19. That the prosecution would have been able to prove if evidence had been produced that there was at least one employee who had been continuously in service for a period of one year when Para. 26 commenced to operate or had worked for not less than 240 days during a period of twelve months or less in the establishment before that date. Of that, the prosecution produced no evidence. The Inspector himself had no personal knowledge that there was any such employee who could claim membership or was bound to become a member in that way. He gave evidence that his knowledge on that matter was what he derived from Ex. 12 which was a report made by him in consequence of an enquiry which he made and to which accused 2 affixed his signature. What is stated in that report is that there were at least three persons who were working in the factory from year 1957. So it was that Sri Jagannatha Shetti Constructed the argument that it was completely established by Ex. 12 that there were at least three employees who had worked continuously for a period of a year before Para. 26 came into force and that all those three persons were entitled to become or could be required to become members of the provident fund from 1 February 1960, and that accused 1 was therefore under a duty to make a contribution to the provident fund for at least the months of February and March 1960.

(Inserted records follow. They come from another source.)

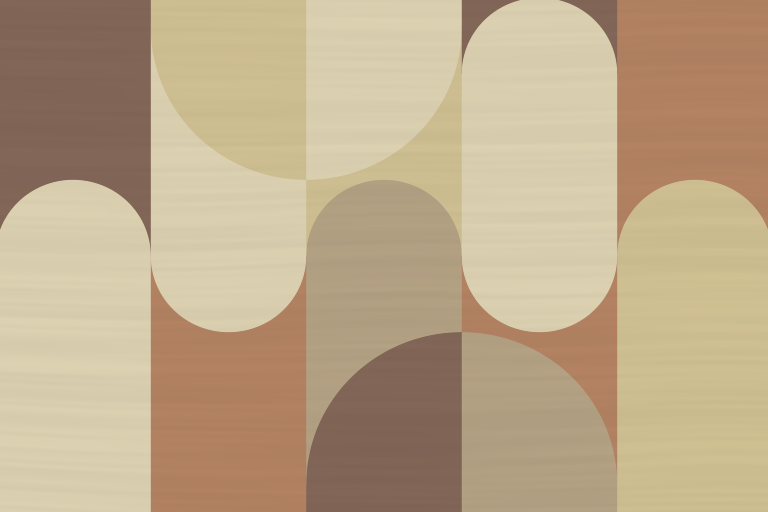
Give the GLSL for this background, as a WebGL 1 fragment shader.

```glsl
precision highp float;
// Retro panel of five columns with rounded arches and pills over fine wavy grain.

uniform vec2 u_resolution;

const vec3 CREAM = vec3(0.852, 0.812, 0.688);
const vec3 KHAKI = vec3(0.803, 0.743, 0.567);
const vec3 CLAY  = vec3(0.694, 0.506, 0.381);
const vec3 BROWN = vec3(0.506, 0.398, 0.343);
const vec3 TAUPE = vec3(0.698, 0.626, 0.512);

const vec2 GRID_SCALE = vec2(3.293, 3.36); // columns and rows per canvas height
const float FAR = 9.0;                     // a straight side running off the canvas

float hash(vec2 p) {
  vec3 q = fract(p.xyx * 0.1031);
  q += dot(q, q.yzx + 33.33);
  return fract((q.x + q.y) * q.z);
}

float noise(vec2 p) {
  vec2 cell = floor(p);
  vec2 f = fract(p);
  f = f * f * (3.0 - 2.0 * f);
  float low = mix(hash(cell), hash(cell + vec2(1.0, 0.0)), f.x);
  float high = mix(hash(cell + vec2(0.0, 1.0)), hash(cell + vec2(1.0, 1.0)), f.x);
  return mix(low, high, f.y);
}

// Smooth coverage of a shape from its signed distance
float cover(float dist, float pixel) {
  return 1.0 - smoothstep(-0.6 * pixel, 0.6 * pixel, dist);
}

// Upright pill with cap centres at bottom and top; its straight sides fill the column
float pill(vec2 p, float centerX, float bottom, float top, float radius) {
  float beyond = p.y - clamp(p.y, bottom, top);
  if (beyond == 0.0) return -1.0;
  return length(vec2(p.x - centerX, beyond)) - radius;
}

// Lay a column over everything to the right of its left edge
vec3 addColumn(vec3 base, vec3 column, float x, float edge, float pixel) {
  return mix(base, column, cover(edge - x, pixel));
}

vec3 panel(vec2 g, float pixel) {
  // Shared large arches, one hanging and one standing
  float bowl = cover(pill(g, 2.0, 1.5, FAR, 1.0), pixel);
  float dome = cover(pill(g, 3.0, -FAR, -1.5, 1.0), pixel);

  // Cream arch on brown
  vec3 color = mix(BROWN, CREAM, cover(pill(g, 0.5, -FAR, 0.0, 0.5), pixel));

  // Hanging cream pill with the khaki half of the bowl
  vec3 column = mix(CLAY, CREAM, cover(pill(g, 1.5, 0.0, FAR, 0.5), pixel));
  column = mix(column, KHAKI, bowl);
  color = addColumn(color, column, g.x, 1.0, pixel);

  // Cream half of the bowl, taupe arch and brown half of the dome
  column = mix(KHAKI, CREAM, bowl);
  column = mix(column, TAUPE, cover(pill(g, 2.5, -FAR, 0.0, 0.5), pixel));
  column = mix(column, BROWN, dome);
  color = addColumn(color, column, g.x, 2.0, pixel);

  // Full cream pill and taupe half of the dome
  column = mix(CLAY, BROWN, step(0.6, g.y));
  column = mix(column, CREAM, cover(pill(g, 3.5, 0.0, 1.195, 0.5), pixel));
  column = mix(column, TAUPE, dome);
  color = addColumn(color, column, g.x, 3.0, pixel);

  // Khaki arch on clay
  column = mix(CLAY, KHAKI, cover(pill(g, 4.5, -FAR, 0.0, 0.5), pixel));
  return addColumn(color, column, g.x, 4.0, pixel);
}

// Thin, nearly level streaks that bend slowly
float grain(vec2 p) {
  float bend = 0.05 * noise(p * vec2(1.7, 2.5)) + 0.015 * p.x;
  float y = p.y + bend;
  float fine = noise(vec2(p.x * 3.0, y * 130.0));
  float broad = noise(vec2(p.x * 1.5 + 7.0, y * 45.0));
  return 0.65 * fine + 0.35 * broad - 0.5;
}

void main() {
  vec2 p = (gl_FragCoord.xy - 0.5 * u_resolution) / u_resolution.y;
  vec2 grid = p * GRID_SCALE + vec2(2.5, 0.0);
  float pixel = GRID_SCALE.y / u_resolution.y;
  vec3 color = panel(grid, pixel);
  color *= 0.995 + 0.045 * grain(p + 4.0);
  gl_FragColor = vec4(color, 1.0);
}
```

20. But the infirmity in this argument is that Ex. 12 does not state that any of those three employees to whom it refers worked continuously for a period of a year before Para. 26 came into force. Explanation 1 to Para. 26 explains what continuous service means and states that it means uninterrupted service although it includes service which is interrupted by sickness, accident, authorized leave and the like. So what was necessary for the prosecution to prove in these cases was that there was such uninterrupted service in the case of those three employees to which Ex. 12 refers. But Ex. 12 stated nothing about it. What it stated was that they were in service from 1957 without mentioning whether they were during the period subsequent to that year in uninterrupted service or whether they were not. We are disposed to accede to the argument maintained by Sri Shetti that the meaning of Ex. 12 states and those three employees were in continuous service. That is not what Ex. 12 states and we should not be justified in importing into Ex. 12 what is not contained therein or to overlook that the emphasis of Para. 26 is on continuous service.
21. We should therefore say that it is not proved that there was anyone in the employment of the establishment of accused 1 who was entitled or could be required to become a member of the provident fund at any point of time during the months of January, February and March 1960.
22. We take the view that by reason of there being no such employee, there was no duty on the part of accused 1 to furnish the return to which Para. 36 refers. The clear meaning of that paragraph is that the employer is under a duty to furnish the return to which it refers only if there be an employee who is entitled to or who could be required to become a member of the provident fund. If there be none, that paragraph creates no duty to furnish a return.
23. It is for these reasons that we should refuse to disturb the order of acquittal made by the Sessions Judge and not for those for which he made them.
24. We, therefore, dismiss these appeals.